Records from a data collection
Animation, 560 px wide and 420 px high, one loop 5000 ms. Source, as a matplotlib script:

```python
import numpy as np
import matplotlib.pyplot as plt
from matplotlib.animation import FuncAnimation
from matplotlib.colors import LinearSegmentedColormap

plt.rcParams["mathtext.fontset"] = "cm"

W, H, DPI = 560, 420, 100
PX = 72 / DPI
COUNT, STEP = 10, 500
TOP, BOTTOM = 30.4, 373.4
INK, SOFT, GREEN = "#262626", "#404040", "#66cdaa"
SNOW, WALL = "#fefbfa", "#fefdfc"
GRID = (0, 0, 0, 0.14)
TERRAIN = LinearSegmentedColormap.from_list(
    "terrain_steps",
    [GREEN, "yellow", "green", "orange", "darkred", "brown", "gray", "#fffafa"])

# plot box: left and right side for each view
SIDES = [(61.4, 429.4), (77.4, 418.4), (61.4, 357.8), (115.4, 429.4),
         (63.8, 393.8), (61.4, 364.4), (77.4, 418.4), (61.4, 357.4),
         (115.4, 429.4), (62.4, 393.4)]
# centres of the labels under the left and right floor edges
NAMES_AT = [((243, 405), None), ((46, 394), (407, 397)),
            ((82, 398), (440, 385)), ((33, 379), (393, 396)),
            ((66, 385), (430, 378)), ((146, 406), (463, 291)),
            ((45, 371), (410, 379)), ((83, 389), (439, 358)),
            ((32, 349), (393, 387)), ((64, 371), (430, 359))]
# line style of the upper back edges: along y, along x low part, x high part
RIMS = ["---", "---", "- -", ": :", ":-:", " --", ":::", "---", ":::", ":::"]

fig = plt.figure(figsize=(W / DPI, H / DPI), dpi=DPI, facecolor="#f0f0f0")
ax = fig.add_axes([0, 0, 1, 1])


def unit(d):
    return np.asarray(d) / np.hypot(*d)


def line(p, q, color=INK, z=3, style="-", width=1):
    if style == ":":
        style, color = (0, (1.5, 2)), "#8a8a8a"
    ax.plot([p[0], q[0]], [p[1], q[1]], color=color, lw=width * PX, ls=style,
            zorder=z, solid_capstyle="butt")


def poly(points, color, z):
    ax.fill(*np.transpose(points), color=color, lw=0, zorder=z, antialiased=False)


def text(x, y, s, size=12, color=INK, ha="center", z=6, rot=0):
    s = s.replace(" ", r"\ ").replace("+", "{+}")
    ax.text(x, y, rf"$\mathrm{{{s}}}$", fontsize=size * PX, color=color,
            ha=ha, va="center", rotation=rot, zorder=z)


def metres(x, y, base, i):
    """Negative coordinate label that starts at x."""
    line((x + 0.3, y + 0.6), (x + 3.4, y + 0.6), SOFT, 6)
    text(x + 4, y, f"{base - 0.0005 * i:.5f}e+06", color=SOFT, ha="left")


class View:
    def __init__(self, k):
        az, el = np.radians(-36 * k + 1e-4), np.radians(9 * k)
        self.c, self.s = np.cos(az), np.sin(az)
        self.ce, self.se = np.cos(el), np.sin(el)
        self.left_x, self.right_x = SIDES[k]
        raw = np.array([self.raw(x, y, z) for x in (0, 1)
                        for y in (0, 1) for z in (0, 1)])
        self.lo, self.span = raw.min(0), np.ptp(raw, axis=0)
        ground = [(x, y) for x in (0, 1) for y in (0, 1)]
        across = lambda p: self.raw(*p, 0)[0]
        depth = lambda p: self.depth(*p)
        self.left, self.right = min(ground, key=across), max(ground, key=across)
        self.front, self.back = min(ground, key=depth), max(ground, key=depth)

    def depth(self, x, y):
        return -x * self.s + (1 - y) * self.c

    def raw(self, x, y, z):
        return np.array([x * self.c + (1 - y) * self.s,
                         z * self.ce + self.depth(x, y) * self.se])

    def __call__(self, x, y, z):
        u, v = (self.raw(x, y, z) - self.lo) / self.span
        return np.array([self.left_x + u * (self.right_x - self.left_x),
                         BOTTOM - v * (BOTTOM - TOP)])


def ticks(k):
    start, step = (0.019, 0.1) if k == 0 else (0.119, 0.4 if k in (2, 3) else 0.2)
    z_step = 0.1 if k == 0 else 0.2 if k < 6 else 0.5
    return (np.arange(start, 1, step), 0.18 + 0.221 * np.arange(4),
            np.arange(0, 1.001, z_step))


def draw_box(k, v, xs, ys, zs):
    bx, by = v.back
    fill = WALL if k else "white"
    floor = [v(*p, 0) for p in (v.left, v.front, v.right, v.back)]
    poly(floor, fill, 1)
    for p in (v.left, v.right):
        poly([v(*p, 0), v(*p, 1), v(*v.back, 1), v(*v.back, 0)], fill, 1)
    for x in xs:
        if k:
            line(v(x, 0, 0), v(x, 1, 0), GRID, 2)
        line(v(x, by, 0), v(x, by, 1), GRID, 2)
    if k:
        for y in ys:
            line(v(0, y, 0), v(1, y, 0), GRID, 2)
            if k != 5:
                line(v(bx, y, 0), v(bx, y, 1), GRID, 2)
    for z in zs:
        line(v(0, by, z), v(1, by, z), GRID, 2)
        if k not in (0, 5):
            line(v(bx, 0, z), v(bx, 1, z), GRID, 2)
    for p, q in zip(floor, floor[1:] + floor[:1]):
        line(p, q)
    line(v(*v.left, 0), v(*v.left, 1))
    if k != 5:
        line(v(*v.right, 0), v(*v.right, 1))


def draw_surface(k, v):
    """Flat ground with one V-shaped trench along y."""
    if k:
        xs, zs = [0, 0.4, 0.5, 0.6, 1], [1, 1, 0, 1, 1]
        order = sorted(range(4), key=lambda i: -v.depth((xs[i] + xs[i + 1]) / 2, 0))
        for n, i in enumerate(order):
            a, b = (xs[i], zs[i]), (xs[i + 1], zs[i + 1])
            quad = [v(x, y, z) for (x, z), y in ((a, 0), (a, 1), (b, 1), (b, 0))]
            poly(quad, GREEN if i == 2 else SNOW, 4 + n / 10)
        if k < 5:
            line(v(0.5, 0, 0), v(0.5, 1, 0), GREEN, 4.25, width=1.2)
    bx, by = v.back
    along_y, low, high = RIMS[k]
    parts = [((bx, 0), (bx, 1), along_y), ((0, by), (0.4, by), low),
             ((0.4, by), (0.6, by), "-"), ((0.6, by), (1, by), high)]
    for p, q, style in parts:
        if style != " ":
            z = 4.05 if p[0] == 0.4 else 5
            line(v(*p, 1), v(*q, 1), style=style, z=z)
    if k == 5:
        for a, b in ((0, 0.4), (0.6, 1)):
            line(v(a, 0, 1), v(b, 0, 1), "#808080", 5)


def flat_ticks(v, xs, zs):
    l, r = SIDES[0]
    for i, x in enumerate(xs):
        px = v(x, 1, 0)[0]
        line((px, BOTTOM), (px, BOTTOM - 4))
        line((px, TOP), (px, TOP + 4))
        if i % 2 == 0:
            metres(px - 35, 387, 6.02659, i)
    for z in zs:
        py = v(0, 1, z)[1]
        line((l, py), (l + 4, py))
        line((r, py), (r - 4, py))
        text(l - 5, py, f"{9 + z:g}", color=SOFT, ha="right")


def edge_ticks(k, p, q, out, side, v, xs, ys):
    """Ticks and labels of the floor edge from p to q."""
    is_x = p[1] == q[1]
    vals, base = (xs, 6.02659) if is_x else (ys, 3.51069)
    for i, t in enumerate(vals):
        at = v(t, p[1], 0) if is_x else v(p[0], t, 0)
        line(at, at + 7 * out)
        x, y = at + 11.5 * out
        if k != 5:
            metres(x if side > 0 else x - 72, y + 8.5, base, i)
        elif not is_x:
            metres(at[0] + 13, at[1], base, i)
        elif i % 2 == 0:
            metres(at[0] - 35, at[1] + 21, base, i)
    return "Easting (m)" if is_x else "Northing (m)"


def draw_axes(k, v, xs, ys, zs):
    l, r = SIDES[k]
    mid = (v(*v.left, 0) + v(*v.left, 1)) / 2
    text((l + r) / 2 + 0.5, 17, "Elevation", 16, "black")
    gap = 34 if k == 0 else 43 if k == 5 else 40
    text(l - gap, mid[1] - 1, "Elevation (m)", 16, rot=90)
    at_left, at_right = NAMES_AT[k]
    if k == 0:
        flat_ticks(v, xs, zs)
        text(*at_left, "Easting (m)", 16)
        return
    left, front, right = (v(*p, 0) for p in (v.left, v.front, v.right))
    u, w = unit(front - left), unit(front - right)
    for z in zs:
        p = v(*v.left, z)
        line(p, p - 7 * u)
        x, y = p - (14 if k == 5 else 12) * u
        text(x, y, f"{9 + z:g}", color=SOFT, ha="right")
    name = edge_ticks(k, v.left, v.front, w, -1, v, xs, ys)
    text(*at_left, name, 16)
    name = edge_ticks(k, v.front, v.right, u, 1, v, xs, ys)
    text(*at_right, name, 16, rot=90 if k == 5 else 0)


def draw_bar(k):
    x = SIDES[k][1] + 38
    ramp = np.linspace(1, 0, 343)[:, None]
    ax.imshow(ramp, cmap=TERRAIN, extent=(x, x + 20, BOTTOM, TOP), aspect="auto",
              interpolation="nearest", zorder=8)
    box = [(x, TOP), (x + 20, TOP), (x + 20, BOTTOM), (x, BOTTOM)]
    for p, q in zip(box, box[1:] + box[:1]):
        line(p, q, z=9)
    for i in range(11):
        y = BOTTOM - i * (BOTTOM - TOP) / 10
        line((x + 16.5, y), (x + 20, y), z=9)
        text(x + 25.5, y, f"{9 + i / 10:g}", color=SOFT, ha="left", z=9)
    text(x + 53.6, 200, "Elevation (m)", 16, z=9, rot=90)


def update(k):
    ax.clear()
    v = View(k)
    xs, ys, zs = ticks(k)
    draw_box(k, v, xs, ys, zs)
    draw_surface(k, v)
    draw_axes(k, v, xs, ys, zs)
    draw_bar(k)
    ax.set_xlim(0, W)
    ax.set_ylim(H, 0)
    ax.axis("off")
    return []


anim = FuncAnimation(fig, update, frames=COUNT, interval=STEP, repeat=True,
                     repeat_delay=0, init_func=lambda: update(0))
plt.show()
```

» **TASK ITEM**:
Filter the entries above and keep only the lines with the word "lambda".

» **ANSWER TO THE PROBLEM**:
        across = lambda p: self.raw(*p, 0)[0]
        depth = lambda p: self.depth(*p)
        order = sorted(range(4), key=lambda i: -v.depth((xs[i] + xs[i + 1]) / 2, 0))
                     repeat_delay=0, init_func=lambda: update(0))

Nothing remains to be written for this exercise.